Stored data entries
_ _ _

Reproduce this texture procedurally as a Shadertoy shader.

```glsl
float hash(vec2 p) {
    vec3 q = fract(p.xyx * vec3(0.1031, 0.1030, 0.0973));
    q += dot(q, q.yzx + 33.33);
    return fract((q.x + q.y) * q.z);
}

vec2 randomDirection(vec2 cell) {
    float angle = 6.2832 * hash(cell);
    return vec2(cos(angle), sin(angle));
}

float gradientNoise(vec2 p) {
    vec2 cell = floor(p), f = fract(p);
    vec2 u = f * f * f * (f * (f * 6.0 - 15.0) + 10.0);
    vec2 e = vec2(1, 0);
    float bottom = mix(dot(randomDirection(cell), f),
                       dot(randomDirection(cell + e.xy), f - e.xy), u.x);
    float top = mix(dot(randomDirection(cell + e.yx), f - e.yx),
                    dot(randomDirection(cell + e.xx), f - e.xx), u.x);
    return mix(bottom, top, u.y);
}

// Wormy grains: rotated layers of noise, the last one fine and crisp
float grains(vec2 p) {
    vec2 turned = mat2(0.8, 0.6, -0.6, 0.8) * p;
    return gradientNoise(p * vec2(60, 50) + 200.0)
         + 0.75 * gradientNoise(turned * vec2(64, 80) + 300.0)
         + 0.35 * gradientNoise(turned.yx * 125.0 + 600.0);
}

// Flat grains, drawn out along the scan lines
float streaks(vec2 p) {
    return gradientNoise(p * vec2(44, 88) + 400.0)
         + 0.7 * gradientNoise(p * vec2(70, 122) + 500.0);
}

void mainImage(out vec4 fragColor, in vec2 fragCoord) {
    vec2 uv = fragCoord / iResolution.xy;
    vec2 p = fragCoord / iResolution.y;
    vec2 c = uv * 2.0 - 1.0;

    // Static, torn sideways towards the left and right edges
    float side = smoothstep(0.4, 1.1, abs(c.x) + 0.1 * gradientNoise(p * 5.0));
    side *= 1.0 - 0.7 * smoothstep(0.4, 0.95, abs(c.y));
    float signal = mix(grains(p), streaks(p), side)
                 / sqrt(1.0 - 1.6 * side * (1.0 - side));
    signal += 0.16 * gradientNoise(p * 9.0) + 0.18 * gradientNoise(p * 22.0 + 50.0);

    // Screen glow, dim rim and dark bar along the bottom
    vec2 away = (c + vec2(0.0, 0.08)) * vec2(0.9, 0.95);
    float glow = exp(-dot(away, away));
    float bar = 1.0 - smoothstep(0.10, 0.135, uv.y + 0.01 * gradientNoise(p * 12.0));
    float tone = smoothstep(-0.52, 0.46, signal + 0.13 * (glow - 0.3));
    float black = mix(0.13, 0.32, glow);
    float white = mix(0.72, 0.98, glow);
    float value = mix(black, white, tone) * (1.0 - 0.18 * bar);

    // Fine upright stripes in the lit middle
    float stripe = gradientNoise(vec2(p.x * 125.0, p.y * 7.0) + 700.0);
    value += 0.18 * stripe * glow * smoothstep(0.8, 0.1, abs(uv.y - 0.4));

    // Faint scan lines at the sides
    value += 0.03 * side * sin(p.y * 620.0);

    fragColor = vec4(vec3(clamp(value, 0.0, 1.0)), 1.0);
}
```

_ _ _

All of the data above should be output exactly.

Reproduce this texture procedurally as a Shadertoy shader.

```glsl
float hash(vec2 p) {
    vec3 q = fract(p.xyx * vec3(0.1031, 0.1030, 0.0973));
    q += dot(q, q.yzx + 33.33);
    return fract((q.x + q.y) * q.z);
}

vec2 randomDirection(vec2 cell) {
    float angle = 6.2832 * hash(cell);
    return vec2(cos(angle), sin(angle));
}

float gradientNoise(vec2 p) {
    vec2 cell = floor(p), f = fract(p);
    vec2 u = f * f * f * (f * (f * 6.0 - 15.0) + 10.0);
    vec2 e = vec2(1, 0);
    float bottom = mix(dot(randomDirection(cell), f),
                       dot(randomDirection(cell + e.xy), f - e.xy), u.x);
    float top = mix(dot(randomDirection(cell + e.yx), f - e.yx),
                    dot(randomDirection(cell + e.xx), f - e.xx), u.x);
    return mix(bottom, top, u.y);
}

// Wormy grains: rotated layers of noise, the last one fine and crisp
float grains(vec2 p) {
    vec2 turned = mat2(0.8, 0.6, -0.6, 0.8) * p;
    return gradientNoise(p * vec2(60, 50) + 200.0)
         + 0.75 * gradientNoise(turned * vec2(64, 80) + 300.0)
         + 0.35 * gradientNoise(turned.yx * 125.0 + 600.0);
}

// Flat grains, drawn out along the scan lines
float streaks(vec2 p) {
    return gradientNoise(p * vec2(44, 88) + 400.0)
         + 0.7 * gradientNoise(p * vec2(70, 122) + 500.0);
}

void mainImage(out vec4 fragColor, in vec2 fragCoord) {
    vec2 uv = fragCoord / iResolution.xy;
    vec2 p = fragCoord / iResolution.y;
    vec2 c = uv * 2.0 - 1.0;

    // Static, torn sideways towards the left and right edges
    float side = smoothstep(0.4, 1.1, abs(c.x) + 0.1 * gradientNoise(p * 5.0));
    side *= 1.0 - 0.7 * smoothstep(0.4, 0.95, abs(c.y));
    float signal = mix(grains(p), streaks(p), side)
                 / sqrt(1.0 - 1.6 * side * (1.0 - side));
    signal += 0.16 * gradientNoise(p * 9.0) + 0.18 * gradientNoise(p * 22.0 + 50.0);

    // Screen glow, dim rim and dark bar along the bottom
    vec2 away = (c + vec2(0.0, 0.08)) * vec2(0.9, 0.95);
    float glow = exp(-dot(away, away));
    float bar = 1.0 - smoothstep(0.10, 0.135, uv.y + 0.01 * gradientNoise(p * 12.0));
    float tone = smoothstep(-0.52, 0.46, signal + 0.13 * (glow - 0.3));
    float black = mix(0.13, 0.32, glow);
    float white = mix(0.72, 0.98, glow);
    float value = mix(black, white, tone) * (1.0 - 0.18 * bar);

    // Fine upright stripes in the lit middle
    float stripe = gradientNoise(vec2(p.x * 125.0, p.y * 7.0) + 700.0);
    value += 0.18 * stripe * glow * smoothstep(0.8, 0.1, abs(uv.y - 0.4));

    // Faint scan lines at the sides
    value += 0.03 * side * sin(p.y * 620.0);

    fragColor = vec4(vec3(clamp(value, 0.0, 1.0)), 1.0);
}
```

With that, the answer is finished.